Among her bloopers was the appointment of Hlaudi Motsoeneng, the man who lied about having a matric qualification.
Let us consider the case of the SA Revenue Service. There is perhaps no institution in South Africa that has been as praised as highly as SARS over the past 15 years. Under the leadership of Pravin Gordhan, who went on to become finance minister, the place went from just another wing of the government to being one of the top tax collection agencies in the world.
Why is it rocked by these scandals now?
It should be of interest to all of us that allegations have emerged that President Jacob Zuma's controversial legal adviser apparently tried to get SARS to clear ANC T-shirts through customs without the requisite duties being paid. It should also be of interest that there have been allegations that the new commissioner of the revenue service has been brought in to get the team to bow to the president's will.
These are mere allegations for now, but they are worrying because, without an efficient revenue service, we can shout until the cows come home but no money will be collected.
If no money is collected, no children's or old-age grants can be paid to the poor and desperate across the country.
With poor tax collection the government is forced to borrow. If it starts to borrow the ratings agencies get worried. When they get worried they downgrade South Africa.
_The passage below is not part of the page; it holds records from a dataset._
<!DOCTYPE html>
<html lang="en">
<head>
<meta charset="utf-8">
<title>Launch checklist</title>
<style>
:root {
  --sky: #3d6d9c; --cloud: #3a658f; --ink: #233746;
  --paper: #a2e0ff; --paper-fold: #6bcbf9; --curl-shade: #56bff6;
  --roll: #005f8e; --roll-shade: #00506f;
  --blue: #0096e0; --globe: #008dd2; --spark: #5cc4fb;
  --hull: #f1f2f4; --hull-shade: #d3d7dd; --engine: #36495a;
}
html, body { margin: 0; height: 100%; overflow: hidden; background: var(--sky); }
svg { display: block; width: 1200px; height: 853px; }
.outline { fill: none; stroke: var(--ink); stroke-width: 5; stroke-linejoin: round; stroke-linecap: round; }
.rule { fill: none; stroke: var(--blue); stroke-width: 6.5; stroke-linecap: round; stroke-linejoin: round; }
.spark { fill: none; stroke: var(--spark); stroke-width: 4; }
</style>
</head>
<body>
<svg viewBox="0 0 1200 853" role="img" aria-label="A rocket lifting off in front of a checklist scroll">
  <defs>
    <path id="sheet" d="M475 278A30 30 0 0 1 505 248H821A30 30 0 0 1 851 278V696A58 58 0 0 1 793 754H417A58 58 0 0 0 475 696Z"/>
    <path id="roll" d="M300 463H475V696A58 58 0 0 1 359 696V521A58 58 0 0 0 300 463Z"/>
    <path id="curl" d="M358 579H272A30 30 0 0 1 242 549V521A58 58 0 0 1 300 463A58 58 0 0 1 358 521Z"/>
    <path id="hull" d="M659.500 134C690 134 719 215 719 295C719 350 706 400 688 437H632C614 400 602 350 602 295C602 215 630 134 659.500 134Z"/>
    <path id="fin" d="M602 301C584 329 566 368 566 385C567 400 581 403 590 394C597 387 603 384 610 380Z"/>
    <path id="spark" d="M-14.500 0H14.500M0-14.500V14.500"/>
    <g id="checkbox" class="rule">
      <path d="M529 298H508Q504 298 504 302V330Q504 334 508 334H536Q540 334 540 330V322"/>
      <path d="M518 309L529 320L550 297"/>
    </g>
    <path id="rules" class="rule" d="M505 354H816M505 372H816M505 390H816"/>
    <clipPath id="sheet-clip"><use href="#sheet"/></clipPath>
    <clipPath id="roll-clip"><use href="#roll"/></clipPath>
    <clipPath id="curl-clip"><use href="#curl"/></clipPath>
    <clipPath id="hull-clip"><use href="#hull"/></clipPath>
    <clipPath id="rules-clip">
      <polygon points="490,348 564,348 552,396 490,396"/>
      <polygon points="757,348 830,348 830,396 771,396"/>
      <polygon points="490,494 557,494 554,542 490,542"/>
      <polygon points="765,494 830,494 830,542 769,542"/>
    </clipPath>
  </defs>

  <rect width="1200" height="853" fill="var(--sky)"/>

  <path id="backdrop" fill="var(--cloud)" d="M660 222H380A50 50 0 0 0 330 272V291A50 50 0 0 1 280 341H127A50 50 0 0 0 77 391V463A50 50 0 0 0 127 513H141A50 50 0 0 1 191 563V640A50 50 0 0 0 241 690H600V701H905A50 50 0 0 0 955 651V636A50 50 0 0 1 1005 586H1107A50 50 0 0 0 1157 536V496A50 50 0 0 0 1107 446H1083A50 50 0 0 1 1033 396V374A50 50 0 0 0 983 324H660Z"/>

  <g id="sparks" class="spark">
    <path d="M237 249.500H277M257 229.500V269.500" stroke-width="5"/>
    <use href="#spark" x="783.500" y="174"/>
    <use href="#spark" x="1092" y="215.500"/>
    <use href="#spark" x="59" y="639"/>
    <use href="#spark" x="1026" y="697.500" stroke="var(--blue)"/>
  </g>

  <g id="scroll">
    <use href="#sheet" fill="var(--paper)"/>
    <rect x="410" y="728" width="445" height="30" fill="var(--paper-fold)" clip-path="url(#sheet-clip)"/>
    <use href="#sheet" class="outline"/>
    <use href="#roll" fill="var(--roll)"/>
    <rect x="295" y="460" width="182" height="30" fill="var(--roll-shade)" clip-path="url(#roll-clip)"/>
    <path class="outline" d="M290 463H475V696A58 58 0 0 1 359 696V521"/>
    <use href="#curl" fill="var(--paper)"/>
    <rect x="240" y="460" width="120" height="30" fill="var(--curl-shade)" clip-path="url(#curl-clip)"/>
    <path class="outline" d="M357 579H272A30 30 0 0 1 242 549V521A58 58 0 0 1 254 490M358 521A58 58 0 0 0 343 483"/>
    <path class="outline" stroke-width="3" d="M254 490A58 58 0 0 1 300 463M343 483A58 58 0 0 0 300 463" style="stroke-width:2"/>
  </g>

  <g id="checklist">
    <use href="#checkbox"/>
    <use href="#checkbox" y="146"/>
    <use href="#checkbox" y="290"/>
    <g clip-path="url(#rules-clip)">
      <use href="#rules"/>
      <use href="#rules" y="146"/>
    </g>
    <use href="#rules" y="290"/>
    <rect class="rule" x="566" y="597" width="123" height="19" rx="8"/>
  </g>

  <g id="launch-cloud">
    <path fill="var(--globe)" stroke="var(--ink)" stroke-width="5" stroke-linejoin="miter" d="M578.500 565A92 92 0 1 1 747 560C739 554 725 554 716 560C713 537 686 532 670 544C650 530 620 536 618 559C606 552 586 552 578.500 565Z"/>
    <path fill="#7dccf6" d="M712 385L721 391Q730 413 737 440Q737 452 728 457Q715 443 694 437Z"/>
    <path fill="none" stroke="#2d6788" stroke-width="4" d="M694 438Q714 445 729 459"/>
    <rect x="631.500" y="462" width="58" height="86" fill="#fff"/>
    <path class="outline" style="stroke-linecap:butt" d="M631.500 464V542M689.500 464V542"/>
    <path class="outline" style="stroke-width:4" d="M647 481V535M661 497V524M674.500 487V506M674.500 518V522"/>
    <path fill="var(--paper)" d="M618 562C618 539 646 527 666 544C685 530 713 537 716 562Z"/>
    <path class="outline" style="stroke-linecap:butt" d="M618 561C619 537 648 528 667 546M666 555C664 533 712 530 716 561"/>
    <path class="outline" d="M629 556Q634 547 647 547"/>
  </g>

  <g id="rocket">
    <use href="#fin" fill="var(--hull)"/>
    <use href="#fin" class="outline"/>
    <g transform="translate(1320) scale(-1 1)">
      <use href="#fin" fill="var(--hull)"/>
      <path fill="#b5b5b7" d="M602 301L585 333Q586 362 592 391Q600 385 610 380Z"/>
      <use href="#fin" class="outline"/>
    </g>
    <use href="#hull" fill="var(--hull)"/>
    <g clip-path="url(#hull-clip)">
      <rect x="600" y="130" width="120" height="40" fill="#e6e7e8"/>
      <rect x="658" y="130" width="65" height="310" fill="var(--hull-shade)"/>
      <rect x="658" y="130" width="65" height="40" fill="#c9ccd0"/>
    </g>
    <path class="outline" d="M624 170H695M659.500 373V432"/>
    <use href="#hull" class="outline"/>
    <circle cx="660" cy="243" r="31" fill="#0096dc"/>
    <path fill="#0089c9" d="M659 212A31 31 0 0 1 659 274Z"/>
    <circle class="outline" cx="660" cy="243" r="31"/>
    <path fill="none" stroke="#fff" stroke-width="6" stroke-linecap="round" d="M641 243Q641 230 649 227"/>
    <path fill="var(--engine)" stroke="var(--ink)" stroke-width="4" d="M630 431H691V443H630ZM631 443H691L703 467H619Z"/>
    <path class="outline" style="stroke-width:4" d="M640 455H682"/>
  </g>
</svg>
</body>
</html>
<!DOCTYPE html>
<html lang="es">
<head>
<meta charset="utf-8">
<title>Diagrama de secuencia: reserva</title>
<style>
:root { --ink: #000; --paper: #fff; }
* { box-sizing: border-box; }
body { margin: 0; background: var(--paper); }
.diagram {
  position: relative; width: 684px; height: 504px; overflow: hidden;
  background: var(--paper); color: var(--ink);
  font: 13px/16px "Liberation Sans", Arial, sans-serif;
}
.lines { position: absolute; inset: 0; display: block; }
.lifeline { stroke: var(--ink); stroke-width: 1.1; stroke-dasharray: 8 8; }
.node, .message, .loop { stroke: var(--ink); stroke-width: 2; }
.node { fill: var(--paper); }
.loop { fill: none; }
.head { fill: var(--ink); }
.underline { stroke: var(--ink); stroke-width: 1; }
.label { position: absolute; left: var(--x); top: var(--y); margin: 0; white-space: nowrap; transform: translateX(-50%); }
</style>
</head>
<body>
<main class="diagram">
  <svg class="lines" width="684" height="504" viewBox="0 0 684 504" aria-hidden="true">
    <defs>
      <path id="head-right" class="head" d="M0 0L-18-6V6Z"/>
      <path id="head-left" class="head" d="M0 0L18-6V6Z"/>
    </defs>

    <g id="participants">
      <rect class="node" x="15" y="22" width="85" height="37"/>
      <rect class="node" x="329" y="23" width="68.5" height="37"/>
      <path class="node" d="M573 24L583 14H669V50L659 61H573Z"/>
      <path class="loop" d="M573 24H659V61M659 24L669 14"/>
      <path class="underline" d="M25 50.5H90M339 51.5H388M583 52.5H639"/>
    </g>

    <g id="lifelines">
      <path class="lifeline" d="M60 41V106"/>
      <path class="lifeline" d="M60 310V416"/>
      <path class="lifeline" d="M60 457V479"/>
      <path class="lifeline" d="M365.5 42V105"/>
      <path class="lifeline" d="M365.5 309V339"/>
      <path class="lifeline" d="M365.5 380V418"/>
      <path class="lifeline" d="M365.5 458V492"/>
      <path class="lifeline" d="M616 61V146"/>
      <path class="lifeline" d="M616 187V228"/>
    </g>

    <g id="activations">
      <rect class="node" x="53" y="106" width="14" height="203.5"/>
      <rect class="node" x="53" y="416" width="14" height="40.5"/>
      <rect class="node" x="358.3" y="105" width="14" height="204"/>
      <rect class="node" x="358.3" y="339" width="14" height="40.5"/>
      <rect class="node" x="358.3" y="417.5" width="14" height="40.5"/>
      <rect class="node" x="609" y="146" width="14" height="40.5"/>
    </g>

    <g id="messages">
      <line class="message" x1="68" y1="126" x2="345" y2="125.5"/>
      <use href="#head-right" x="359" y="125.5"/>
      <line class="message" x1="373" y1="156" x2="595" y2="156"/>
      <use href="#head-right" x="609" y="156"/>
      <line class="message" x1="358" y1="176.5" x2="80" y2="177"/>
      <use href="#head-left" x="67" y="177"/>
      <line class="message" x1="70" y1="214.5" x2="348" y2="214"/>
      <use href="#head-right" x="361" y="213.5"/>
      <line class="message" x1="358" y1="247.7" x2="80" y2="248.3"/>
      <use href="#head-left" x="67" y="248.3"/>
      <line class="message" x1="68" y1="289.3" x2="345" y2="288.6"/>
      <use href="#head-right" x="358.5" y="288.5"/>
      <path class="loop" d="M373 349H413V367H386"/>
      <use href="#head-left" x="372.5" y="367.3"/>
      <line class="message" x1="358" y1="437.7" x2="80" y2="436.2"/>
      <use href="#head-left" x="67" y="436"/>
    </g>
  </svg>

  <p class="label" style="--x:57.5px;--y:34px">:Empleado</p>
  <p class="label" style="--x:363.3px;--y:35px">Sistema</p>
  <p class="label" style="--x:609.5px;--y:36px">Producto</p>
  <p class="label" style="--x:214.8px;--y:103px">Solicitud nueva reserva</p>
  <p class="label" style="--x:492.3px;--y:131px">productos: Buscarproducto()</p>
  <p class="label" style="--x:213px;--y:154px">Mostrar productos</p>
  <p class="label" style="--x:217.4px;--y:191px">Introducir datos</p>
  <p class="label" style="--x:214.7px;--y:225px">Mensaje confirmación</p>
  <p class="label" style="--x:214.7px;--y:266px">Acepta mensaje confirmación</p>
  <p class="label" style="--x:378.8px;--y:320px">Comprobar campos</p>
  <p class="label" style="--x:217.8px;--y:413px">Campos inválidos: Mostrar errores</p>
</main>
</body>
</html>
When they do that we borrow at higher interest rates, meaning we get deeper into debt faster. Here lies Zimbabwe.
I have always been suspicious of the Hawks simply because I have never believed that the organisation is sufficiently independent of the executive wing of our government.
If it were, then why did the ANC move so fast and so ruthlessly in 2008 to get rid of the Scorpions?
My suspicions were buttressed by the Constitutional Court ruling of November 27 on the independence of the Hawks.
The case was brought by Hugh Glenister, the businessman who fought against the disbanding of the Scorpions way back in 2007. The court ruled that the Hawks must have "adequate" independence and that suspending the head of the unit should not be at the sole discretion of the minister of police.
Instead, prescribed the court, the police minister must notify parliament and a committee of the National Assembly must consider the proposed suspension before it can be effected.
The minister did not comply with the court's ruling when he suspended Hawks' boss AnwaDramat on Christmas Eve. Worse, allegations have surfaced that Dramat was removed so that an acting national head of the unit could dispense with the Hawks boss in KwaZulu-Natal, where powerful ANC MECs are under investigation.
So what? Well, tell me this: Which institutions in South Africa are working at full steam right now? Why is it that the best institutions in South Africa have all come under so much pressure that they are buckling at the knees?
Who is next? The public protector?